2019 was a decent year in music. Every month or so, a record came out that the warranted (in my relatively unimportant opinion) a couple of listens. But in my case, nothing REALLY stuck (except for, of course, the record about which I’m writing). Usually when I select my album of the year, the criteria most important in my choice is a project’s ability to shift the music industry’s culture. In my opinion, we didn’t have a project of that sort in 2019. With that in mind, my album of the year’s substantive achievement was in its ability to convey feeling deeply, and with intensity.
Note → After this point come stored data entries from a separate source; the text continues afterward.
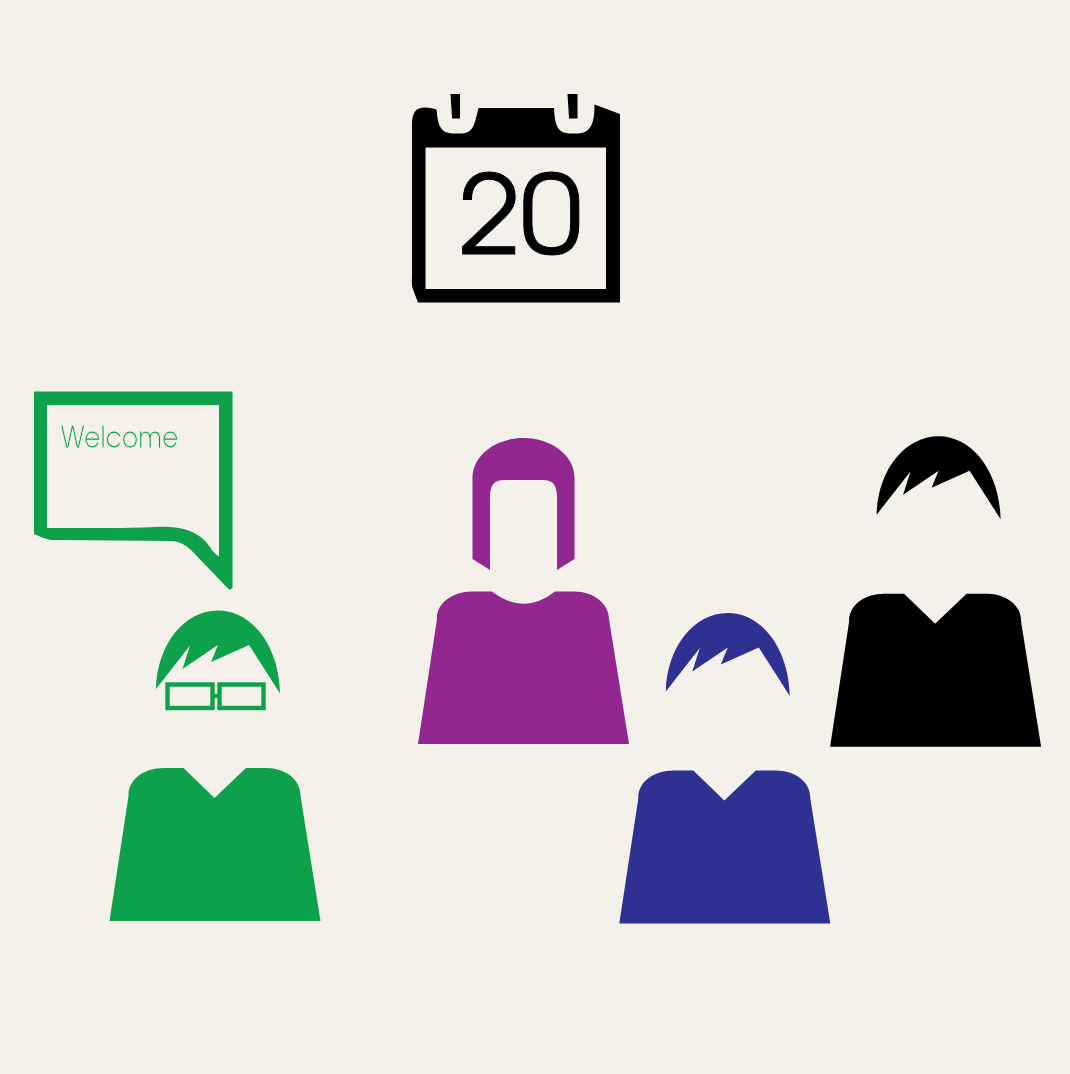
<!DOCTYPE html>
<html lang="en">
<head>
<meta charset="utf-8">
<title>Welcome</title>
<style>
:root {
  --paper: #f4f1ea;
  --ink: #000;
  --green: #0ca14a;
  --purple: #92278f;
  --blue: #2e3192;
}
html, body { margin: 0; background: var(--paper); overflow: hidden; }
svg { display: block; width: 1070px; height: 1074px; }
text { font-family: "TeX Gyre Adventor", sans-serif; }
.paper { fill: var(--paper); }
.calendar { fill: var(--ink); }
.day { font-size: 109px; stroke: var(--ink); stroke-width: 1; }
.green { fill: var(--green); }
.purple { fill: var(--purple); }
.blue { fill: var(--blue); }
.black { fill: var(--ink); }
.greeting { font-size: 31px; stroke: var(--paper); stroke-width: 0.9; }
.glasses { fill: none; stroke: var(--green); stroke-width: 4.4; }
</style>
</head>
<body>
<svg viewBox="0 0 1070 1074" role="img" aria-label="Calendar, speech bubble and four people">
  <defs>
    <g id="man">
      <path d="M156 689C157 645 184 610.500 218 610.500C252 610.500 279 646 280 693.500L249 645L211 662L218 645L182.500 669L190 645.500Z"/>
      <path d="M109.500 921L128.500 796C128 780 143 768 164 768H183.500L214.500 798L246 768H266C286 768 301 780 300.500 796L320.500 921Z"/>
    </g>
  </defs>

  <rect class="paper" width="1070" height="1074"/>

  <g class="calendar">
    <path fill-rule="evenodd" d="M412 125C412 111 417 107 426 107.500Q432 108 436.500 109.500C438 125 440 133.500 454 133.500H462C474 133 475 122 478.500 108H554C555 125 557 133.500 571 133.500H579C592 132 594.500 121 594.500 104.500L620 114V302.500H418L412.500 288Q411.500 283 412 276ZM425.500 147.500V289H606V147.500Z"/>
    <path d="M450.500 94H460V118.500H452Z"/>
    <path d="M567.500 94H577.500V118.500H569Z"/>
    <text class="day" x="459" y="254" textLength="123" lengthAdjust="spacingAndGlyphs">20</text>
  </g>

  <g class="green">
    <path fill-rule="evenodd" d="M34 391.500H232.500V588L229.500 590L191 550Q182 541 170 541L120 540.500L51 540Q42 538 34 534ZM47 405V528C85 527.500 120 529 155 527C180 526 198 530 210 547Q213 553 219 556.500V405Z"/>
    <text class="greeting" x="60.500" y="448" textLength="118" lengthAdjust="spacingAndGlyphs">Welcome</text>
  </g>

  <g class="green">
    <use href="#man"/>
    <g class="glasses">
      <rect x="167.500" y="684.500" width="45" height="23.500"/>
      <rect x="219.500" y="684.500" width="44" height="23.500"/>
      <path d="M212 696H219"/>
    </g>
  </g>

  <g class="purple">
    <path d="M472.500 559V478C472.500 455 496 438 523.500 438C551 438 574.500 455 574.500 478V559L557 570V498C557 486 554 480 543 480H504C493 480 490 486 490 498V570Z"/>
    <path d="M418 744L437 619C436 604 452 591.500 472 591.500H492Q524 616 555 591.500H574C594 591.500 609 604 609 619L629 744Z"/>
  </g>

  <use class="blue" href="#man" x="509.800" y="2.600"/>
  <use class="black" href="#man" x="720.600" y="-174.300"/>
</svg>
</body>
</html>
Helado Negro’s This Is How You Smile, released on March 8th by RVNG Intl, is a masterclass in emotive songwriting. Standing on the crossroads between ambient electronic and indie folk, this record is best understood as an ethereal tour through love, and life, and the very persona matter of Roberto Carlos Lange’s (Held Negro’s real name) Latinx identity. Sparingly-used synthesizers, floating guitar riffs and Lange’s sleepy vocals construct a soft edged sonic cloud, which, every time I listen, I have no desire to leave.

Another of Smile’s most impressive qualities is the seeming continuity between its music and lyrics, a hallmark of great songwriting. Shifting seamlessly between Spanish and English, Lange seems to exhibit the duality of his own being as a LatinX American. This duality is, while complex and intricate, is overwhelmingly natural and honest. Loves past bubble up organically. They seem to be a part of the fabric of his existence. Sliding in and out of focus, these recollections deliver his emotions. Somehow, Lange seems to package the heart filling joy of love and the soul-rending tragedy of that love’s end into a single moment.

I’ll finish up my short review in Lange’s words rather than my own, with two lines from my favorite track, Two Lucky, that exhibit the qualities I tried to describe here.